And last, but certainly not least, I want to thank you, Kathy Lucas for the wonderful job you have done for us during your Presidency. Our thoughts and prayers are with you for a speedy and complete recovery. You have galvanized our organization and reminded us to have fun.
In that tradition, I want to encourage everyone to keep our lines of communication open. Please feel free to contact me by phone or email if you know of loose ends that need to be addressed for our AGM or if you have questions or concerns. We are always looking for new faces, voices and skills for our many committees that enable us to accomplish our goals. Together we can continue to grow the ACPS into an organization that we enjoy and that we are proud of.
Read more ...
Farm of the Month 6-13: DryBrook Farm
2012 Filly, DryBrook Erin Lass (Bailey’s Irish Dream x Lasrachai’s Blue Oak Dunlaith).
Farm: DryBrook Farm, owned by Pat and Steve Shields
Location: Harwinton, CT

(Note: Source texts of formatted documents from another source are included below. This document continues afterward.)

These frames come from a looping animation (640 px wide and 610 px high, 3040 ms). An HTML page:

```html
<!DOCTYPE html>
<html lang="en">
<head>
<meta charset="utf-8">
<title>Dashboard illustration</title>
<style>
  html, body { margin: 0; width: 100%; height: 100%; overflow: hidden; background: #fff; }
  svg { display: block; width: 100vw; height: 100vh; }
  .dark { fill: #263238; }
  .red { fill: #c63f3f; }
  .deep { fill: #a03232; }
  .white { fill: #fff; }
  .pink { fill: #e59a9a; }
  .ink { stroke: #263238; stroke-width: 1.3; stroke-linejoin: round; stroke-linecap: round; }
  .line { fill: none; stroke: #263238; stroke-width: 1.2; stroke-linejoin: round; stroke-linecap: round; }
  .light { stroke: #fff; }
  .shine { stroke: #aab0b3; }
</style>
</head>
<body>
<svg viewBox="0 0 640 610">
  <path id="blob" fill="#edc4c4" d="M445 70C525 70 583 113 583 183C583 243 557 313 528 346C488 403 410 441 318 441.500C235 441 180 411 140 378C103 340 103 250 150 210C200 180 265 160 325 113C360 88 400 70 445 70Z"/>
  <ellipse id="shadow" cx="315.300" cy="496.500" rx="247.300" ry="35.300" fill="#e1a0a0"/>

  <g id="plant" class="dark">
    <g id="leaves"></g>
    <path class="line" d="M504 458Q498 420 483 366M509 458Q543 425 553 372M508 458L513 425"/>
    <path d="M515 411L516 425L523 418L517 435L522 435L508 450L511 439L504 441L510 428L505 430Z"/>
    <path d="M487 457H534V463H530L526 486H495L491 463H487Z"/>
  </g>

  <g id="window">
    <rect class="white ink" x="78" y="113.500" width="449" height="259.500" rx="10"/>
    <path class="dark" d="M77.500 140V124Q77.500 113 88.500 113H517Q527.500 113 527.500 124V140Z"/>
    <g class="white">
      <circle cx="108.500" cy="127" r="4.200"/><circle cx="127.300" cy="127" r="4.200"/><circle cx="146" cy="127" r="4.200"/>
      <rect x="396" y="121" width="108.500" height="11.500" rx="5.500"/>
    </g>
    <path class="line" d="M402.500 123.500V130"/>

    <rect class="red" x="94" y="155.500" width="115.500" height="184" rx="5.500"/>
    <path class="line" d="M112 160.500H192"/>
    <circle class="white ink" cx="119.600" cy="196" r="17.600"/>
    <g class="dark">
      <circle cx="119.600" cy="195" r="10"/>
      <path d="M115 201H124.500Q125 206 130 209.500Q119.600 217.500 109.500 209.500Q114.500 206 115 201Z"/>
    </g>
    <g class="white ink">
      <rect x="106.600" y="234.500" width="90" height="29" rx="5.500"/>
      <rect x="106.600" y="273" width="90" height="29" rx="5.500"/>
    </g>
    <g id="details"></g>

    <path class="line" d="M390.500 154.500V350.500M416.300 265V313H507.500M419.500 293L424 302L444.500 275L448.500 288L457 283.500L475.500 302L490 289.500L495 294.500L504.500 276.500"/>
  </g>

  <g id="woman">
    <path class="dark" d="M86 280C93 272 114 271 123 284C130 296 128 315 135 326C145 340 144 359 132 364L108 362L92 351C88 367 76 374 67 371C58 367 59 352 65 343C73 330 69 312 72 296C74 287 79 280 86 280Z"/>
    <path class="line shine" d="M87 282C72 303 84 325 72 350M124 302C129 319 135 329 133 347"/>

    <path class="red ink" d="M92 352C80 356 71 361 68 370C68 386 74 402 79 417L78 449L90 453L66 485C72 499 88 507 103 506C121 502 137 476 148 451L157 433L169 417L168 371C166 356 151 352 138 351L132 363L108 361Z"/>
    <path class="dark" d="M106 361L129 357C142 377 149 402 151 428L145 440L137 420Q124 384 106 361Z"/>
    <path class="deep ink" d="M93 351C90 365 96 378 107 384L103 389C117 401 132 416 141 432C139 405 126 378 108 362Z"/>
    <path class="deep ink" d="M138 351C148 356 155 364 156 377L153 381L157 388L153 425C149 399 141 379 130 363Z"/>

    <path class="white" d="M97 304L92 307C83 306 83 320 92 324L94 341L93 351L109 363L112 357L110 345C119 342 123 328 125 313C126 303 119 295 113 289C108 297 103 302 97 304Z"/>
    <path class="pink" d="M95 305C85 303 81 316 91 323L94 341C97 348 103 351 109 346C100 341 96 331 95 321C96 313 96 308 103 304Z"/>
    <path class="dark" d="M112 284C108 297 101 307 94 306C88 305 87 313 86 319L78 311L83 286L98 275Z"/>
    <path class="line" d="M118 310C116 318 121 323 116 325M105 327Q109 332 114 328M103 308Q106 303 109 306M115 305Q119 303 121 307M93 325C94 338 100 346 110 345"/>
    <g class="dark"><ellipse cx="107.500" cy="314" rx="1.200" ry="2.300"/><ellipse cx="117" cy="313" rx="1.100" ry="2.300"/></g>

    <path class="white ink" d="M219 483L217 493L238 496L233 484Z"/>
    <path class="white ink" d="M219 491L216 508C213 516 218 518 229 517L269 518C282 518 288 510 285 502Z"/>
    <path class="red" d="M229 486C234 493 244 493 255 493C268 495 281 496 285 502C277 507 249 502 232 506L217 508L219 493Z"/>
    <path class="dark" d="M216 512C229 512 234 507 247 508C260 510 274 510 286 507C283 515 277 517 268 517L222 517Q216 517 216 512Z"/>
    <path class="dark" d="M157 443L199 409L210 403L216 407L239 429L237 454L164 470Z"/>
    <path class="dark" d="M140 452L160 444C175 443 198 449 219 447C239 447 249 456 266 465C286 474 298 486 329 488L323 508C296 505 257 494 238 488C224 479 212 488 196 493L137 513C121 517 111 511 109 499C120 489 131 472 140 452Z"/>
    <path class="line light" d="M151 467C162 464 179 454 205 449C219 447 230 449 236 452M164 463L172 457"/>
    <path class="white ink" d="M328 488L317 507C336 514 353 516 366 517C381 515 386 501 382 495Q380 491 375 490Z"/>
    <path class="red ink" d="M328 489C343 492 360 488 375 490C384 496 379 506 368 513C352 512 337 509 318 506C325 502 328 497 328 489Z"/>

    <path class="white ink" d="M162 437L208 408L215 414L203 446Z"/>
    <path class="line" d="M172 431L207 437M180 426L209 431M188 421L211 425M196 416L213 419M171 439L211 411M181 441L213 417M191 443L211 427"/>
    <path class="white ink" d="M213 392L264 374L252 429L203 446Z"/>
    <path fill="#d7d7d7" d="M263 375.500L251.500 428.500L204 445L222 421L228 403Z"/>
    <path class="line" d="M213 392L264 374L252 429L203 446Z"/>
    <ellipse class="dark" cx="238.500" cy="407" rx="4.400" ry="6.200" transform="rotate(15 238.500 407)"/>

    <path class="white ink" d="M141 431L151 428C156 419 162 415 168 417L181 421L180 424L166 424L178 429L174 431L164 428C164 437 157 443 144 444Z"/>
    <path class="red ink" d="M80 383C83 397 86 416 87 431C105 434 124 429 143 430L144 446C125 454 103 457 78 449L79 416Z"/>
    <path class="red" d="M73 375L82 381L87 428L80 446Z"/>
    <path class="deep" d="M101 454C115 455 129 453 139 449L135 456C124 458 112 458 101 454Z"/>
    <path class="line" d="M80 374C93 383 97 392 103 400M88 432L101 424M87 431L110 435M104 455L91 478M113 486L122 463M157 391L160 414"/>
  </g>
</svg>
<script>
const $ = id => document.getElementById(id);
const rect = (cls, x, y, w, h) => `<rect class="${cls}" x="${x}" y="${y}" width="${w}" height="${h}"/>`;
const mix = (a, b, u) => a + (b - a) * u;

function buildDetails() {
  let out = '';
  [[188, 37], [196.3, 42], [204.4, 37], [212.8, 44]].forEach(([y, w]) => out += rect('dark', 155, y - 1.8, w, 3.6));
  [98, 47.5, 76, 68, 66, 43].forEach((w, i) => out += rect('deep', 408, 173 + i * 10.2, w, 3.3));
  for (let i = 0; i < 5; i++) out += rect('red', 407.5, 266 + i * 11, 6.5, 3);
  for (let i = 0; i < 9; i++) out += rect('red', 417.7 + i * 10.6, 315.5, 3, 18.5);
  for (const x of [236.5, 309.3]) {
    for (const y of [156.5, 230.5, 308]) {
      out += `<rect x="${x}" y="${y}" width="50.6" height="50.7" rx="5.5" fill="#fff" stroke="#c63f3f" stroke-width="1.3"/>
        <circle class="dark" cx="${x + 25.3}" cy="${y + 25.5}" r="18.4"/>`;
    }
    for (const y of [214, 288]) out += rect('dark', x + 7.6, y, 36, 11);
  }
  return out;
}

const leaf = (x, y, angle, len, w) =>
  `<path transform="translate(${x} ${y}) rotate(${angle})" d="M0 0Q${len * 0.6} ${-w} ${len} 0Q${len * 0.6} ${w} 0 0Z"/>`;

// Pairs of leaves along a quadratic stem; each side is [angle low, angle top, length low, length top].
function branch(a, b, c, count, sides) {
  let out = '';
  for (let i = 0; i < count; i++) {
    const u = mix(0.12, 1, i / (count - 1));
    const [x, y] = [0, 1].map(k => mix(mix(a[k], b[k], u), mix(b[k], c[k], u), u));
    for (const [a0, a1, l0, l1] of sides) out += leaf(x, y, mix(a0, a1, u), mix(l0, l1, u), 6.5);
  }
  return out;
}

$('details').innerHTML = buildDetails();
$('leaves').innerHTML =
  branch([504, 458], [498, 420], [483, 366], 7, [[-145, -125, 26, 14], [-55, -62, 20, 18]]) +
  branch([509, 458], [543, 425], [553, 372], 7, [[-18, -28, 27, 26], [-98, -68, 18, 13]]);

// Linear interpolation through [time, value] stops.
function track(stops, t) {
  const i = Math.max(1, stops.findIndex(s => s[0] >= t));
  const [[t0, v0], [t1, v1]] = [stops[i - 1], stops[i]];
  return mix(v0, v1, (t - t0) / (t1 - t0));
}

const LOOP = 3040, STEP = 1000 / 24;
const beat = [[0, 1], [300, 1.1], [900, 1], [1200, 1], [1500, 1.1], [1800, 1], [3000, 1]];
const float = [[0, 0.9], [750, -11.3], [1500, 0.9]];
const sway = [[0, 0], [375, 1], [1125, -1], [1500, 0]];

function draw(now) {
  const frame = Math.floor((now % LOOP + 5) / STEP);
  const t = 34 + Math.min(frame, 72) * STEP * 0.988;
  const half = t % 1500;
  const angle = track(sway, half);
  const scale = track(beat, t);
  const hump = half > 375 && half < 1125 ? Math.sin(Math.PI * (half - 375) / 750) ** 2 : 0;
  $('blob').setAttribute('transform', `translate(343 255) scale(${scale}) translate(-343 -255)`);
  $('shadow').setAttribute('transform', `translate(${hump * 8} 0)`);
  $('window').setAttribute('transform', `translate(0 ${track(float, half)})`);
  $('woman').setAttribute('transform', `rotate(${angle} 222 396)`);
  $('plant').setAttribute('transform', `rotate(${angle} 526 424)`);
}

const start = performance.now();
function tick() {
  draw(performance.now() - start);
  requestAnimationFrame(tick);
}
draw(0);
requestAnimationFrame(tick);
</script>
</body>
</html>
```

What we breed and train for: DryBrook is a family farm located in Litchfield County, Connecticut. Our love of Connemara’s began with our halfbred, Irish Park’s Royal Tara; that was eleven years ago. We breed, raise and train both purebred Connemara ponies and Hanoverian crosses. Most important to us is to breed sport horses with good minds that can fully enjoyed by amateurs and more serious competitors. We are breeding for versatility, which is one of the key trademarks of the Connemara. Our ponies excel in jumping and exhibit lovely ground covering movement.
Our Stallion: Bailey’s Irish Dream, (Balius Torlough x Beacon’s Siobhan by Balmullo’s Beacon) is our resident approved standing stallion, who is available to limited outside mares. Dreamer exemplifies a wonderful, kind work ethic and does basically whatever we ask of him with pleasant attitude. He qualified for both the 2011 & 2012 New England Dressage Finals, jumps and last summer began to drive. With only sixty days of driving under his girth, he participated as one of the driving ponies at Equine Affaire.
Number of Resident and Notable Ponies: Seventeen ponies and horses currently call DryBrook home. We have three approved purebred brood mares, each with respected pedigree, each exhibit ground covering stide and uphill movement. One of our cherished brood mares is Lascrachi’s Blue Oak Dunlaith, who is by Lasrachai, the only U.S. standing son of Thunderbolt. Three additional RPSI/Hanoverian mares by famous Grand Prix Dressage sires or Olympic jumping Sires grace our pastures and are ridden by my daughters for eventing, dressage and hunters. The rest of our herd are homebred purebreds and Connemara crosses.
We were very proud this year that our four year old. DryBrooks Tara’s Legacy was Region 1 Halfbred Champion in hand, took her junior rider to high points dressage and was reserve champion for overall show points , while her full brother, DryBrooks Bailey’s Cream took reserve champion hunter.
Currently, we have three very fancy, trained ponies that are dressage or eventing prospects and young stock for available for sale.
We'd like you to know: We take pride in our ponies and horses. We breed quality, kind ponies that are handled daily, and taught right from birth to accept human handling and to respect our space. Our babies are raised to be solid citizens, in the hope that they become someone’s truly loved and cherish life partner.
Bailey’s Irish Dream “Dreamer” just jumping for joy
Bailey’s Irish Dream “Dreamer” at 2012 Equine Affaire
Previous Farms of the Month:
1-13 Hollymead Farm
1-8-12 Fade to Grey Farm
1-22-12 Big Bear Farm
2-5-12 Paradox Connemaras
3-4-12 Rivendell Farm
3-18-12 Cashel Bay Connemara Pony Stud
7-1-12 Prarie Connemara Farm
Farm of the Month: If you are interested please send the following information about your farm to firstname.lastname@example.org
Be sure to include one or two photos!!
What you breed (or train) for:
How many resident ponies you have:
Names of one or two notable residents:
One thing you would like people to know about your farm:
Farms will be featured strictly on a first come/ first served basis.